[Task prompt]: Search the entries for the word "value". Copy every line that holds it.

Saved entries
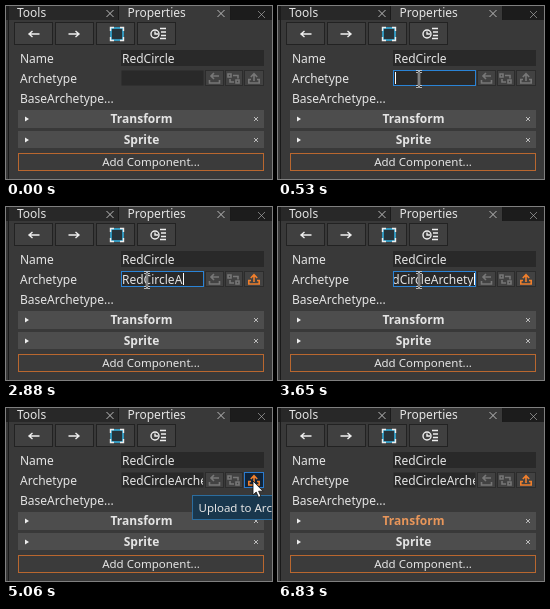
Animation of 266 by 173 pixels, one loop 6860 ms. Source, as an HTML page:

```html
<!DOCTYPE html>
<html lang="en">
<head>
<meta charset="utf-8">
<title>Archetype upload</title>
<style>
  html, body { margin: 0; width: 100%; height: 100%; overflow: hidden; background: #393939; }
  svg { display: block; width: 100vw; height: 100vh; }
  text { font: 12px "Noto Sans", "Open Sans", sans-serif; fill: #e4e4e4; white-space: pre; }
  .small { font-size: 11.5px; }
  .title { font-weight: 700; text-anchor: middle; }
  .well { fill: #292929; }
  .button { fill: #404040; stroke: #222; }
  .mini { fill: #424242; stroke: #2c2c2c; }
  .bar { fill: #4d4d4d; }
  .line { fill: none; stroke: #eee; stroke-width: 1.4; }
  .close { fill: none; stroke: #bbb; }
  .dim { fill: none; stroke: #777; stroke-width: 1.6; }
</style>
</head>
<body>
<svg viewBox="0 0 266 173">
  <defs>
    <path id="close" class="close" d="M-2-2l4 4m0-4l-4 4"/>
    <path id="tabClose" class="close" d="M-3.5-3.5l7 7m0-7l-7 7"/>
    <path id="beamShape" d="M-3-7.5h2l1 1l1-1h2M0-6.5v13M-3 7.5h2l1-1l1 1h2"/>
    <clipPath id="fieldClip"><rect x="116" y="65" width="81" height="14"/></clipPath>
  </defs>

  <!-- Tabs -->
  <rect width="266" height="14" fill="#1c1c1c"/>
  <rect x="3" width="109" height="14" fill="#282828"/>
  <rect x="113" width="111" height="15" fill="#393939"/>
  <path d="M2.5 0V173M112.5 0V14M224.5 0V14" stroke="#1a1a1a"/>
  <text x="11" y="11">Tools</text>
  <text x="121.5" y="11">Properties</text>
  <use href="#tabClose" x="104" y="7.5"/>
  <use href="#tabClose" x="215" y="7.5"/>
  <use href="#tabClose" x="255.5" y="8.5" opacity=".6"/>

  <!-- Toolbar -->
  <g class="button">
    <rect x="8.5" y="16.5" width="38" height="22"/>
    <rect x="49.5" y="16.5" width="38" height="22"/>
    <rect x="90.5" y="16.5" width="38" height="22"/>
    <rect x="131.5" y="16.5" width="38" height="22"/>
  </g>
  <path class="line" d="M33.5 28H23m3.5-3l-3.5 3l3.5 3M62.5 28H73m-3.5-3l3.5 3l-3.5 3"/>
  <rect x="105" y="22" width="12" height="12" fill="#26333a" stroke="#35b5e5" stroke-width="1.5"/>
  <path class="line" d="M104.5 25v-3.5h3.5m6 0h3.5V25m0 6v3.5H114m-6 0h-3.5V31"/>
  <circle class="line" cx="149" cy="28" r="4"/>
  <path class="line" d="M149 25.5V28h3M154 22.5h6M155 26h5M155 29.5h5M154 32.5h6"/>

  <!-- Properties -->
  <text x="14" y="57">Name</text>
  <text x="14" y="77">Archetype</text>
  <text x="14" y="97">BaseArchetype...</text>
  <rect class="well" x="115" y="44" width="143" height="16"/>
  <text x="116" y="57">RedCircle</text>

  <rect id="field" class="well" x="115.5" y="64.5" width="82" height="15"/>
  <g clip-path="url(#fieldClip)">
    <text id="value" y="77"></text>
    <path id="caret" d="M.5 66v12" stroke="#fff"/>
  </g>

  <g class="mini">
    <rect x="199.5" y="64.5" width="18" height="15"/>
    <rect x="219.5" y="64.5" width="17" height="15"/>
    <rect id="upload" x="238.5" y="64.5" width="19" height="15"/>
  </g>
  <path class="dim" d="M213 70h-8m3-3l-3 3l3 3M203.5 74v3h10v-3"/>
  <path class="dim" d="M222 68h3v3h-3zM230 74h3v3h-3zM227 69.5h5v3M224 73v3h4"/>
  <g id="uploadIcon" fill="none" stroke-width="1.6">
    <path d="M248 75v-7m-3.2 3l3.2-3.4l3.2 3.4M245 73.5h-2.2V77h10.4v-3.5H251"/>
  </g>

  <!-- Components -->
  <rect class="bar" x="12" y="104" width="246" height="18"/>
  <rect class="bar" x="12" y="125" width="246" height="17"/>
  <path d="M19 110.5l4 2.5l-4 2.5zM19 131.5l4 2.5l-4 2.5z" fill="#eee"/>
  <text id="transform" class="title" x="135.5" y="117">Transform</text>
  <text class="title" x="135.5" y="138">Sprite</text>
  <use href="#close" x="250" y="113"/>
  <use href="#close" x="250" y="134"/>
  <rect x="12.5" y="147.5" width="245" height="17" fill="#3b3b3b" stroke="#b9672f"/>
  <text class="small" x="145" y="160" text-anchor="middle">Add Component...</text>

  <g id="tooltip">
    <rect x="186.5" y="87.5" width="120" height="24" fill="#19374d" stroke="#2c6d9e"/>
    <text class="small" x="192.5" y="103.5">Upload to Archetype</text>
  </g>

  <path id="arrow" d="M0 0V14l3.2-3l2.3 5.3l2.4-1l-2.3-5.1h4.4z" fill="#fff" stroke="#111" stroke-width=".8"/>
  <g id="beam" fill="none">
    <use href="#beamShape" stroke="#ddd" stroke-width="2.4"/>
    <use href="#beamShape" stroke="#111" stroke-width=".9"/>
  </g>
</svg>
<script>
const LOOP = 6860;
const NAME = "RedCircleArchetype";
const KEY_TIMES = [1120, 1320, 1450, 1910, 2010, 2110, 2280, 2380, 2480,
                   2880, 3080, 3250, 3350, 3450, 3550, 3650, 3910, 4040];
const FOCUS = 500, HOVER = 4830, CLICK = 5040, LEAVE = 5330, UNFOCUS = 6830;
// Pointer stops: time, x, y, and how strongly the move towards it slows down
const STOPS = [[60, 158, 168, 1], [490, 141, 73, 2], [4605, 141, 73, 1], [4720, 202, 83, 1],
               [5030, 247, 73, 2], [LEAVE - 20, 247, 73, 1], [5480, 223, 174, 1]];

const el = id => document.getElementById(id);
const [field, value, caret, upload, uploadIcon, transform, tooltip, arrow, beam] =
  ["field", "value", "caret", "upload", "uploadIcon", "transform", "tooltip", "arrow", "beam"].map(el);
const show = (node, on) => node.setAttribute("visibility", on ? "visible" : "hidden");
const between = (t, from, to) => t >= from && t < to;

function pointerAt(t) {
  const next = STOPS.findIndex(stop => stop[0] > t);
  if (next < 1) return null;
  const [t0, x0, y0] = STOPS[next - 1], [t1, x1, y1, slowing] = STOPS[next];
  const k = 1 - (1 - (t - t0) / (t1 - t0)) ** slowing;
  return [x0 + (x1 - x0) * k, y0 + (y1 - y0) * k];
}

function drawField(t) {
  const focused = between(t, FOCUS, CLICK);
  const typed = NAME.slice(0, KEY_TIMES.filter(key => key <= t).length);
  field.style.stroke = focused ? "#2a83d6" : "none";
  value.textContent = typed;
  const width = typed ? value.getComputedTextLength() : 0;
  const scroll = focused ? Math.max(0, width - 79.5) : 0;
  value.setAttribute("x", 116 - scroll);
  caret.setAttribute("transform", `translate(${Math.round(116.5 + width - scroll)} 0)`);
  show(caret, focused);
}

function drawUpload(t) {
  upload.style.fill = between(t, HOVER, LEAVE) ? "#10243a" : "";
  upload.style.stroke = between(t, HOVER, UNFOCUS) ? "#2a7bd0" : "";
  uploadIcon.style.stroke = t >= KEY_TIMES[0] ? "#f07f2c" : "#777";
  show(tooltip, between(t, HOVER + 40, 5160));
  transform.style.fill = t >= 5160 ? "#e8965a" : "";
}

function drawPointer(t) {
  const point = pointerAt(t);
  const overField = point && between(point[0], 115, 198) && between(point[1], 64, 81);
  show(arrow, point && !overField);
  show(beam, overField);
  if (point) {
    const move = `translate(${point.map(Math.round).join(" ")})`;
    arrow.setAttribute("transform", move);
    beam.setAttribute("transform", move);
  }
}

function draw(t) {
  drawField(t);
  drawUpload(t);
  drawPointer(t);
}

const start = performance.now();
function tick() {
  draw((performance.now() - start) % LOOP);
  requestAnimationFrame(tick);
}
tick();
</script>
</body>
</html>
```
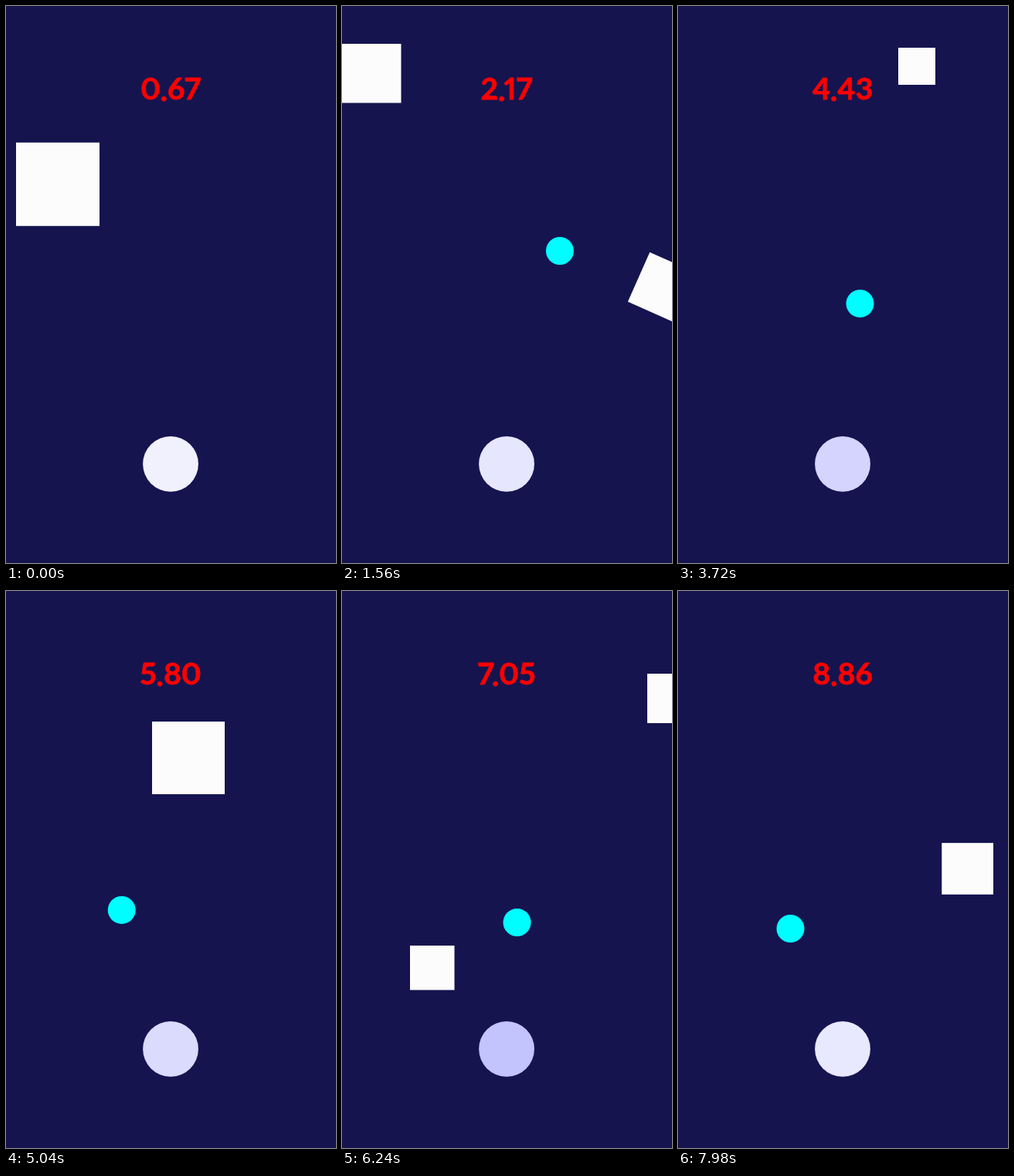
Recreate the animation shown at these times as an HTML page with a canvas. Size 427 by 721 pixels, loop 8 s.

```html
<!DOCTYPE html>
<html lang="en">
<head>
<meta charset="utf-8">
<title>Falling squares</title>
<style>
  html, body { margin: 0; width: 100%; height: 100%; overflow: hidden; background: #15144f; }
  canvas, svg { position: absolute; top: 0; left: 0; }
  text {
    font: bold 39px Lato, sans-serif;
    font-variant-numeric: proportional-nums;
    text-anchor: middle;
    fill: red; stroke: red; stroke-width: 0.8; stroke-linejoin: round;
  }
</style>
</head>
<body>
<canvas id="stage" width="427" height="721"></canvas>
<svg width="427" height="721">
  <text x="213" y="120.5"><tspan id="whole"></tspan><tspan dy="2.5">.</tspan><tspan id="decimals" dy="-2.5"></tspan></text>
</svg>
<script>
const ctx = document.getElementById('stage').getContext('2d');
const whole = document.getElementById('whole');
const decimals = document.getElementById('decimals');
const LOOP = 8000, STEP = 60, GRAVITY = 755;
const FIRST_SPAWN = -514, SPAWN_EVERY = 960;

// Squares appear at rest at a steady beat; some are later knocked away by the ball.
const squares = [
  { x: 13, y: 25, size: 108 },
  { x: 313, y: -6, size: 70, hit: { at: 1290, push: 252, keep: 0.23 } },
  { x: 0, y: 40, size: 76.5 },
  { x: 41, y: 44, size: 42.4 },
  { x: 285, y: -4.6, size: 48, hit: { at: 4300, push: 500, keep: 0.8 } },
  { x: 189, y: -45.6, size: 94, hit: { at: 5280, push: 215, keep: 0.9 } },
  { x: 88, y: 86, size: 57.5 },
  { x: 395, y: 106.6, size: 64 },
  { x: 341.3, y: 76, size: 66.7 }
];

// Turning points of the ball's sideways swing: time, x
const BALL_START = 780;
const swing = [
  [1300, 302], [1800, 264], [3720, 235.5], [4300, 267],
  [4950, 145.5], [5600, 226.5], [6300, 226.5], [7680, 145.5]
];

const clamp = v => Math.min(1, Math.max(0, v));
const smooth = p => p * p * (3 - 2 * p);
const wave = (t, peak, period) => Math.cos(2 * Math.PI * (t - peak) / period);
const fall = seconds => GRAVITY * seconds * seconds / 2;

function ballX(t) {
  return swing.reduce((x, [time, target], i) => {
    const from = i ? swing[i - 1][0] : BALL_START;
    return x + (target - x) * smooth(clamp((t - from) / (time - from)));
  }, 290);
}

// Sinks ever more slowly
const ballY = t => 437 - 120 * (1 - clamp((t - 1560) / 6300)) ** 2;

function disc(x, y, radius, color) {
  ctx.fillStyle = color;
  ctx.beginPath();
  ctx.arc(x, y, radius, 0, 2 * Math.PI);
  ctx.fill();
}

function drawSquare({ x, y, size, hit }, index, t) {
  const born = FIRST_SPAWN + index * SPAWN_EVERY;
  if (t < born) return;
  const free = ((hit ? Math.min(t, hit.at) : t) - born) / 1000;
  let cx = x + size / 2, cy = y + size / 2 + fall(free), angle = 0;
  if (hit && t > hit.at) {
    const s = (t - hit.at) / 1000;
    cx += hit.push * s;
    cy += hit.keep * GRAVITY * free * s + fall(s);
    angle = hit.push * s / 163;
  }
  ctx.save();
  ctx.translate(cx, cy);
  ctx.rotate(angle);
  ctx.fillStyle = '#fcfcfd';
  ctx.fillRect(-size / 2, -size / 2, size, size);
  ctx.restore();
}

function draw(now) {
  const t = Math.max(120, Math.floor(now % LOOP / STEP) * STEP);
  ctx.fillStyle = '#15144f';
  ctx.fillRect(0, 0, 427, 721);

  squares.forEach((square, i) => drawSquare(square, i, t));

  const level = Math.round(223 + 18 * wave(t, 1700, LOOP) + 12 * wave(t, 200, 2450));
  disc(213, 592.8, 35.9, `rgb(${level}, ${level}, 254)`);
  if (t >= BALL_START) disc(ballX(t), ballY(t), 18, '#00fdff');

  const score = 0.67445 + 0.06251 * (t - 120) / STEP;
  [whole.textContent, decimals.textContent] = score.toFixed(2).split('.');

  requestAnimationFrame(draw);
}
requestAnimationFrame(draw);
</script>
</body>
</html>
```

[Reply]:
    <text id="value" y="77"></text>
const [field, value, caret, upload, uploadIcon, transform, tooltip, arrow, beam] =
  ["field", "value", "caret", "upload", "uploadIcon", "transform", "tooltip", "arrow", "beam"].map(el);
  value.textContent = typed;
  const width = typed ? value.getComputedTextLength() : 0;
  value.setAttribute("x", 116 - scroll);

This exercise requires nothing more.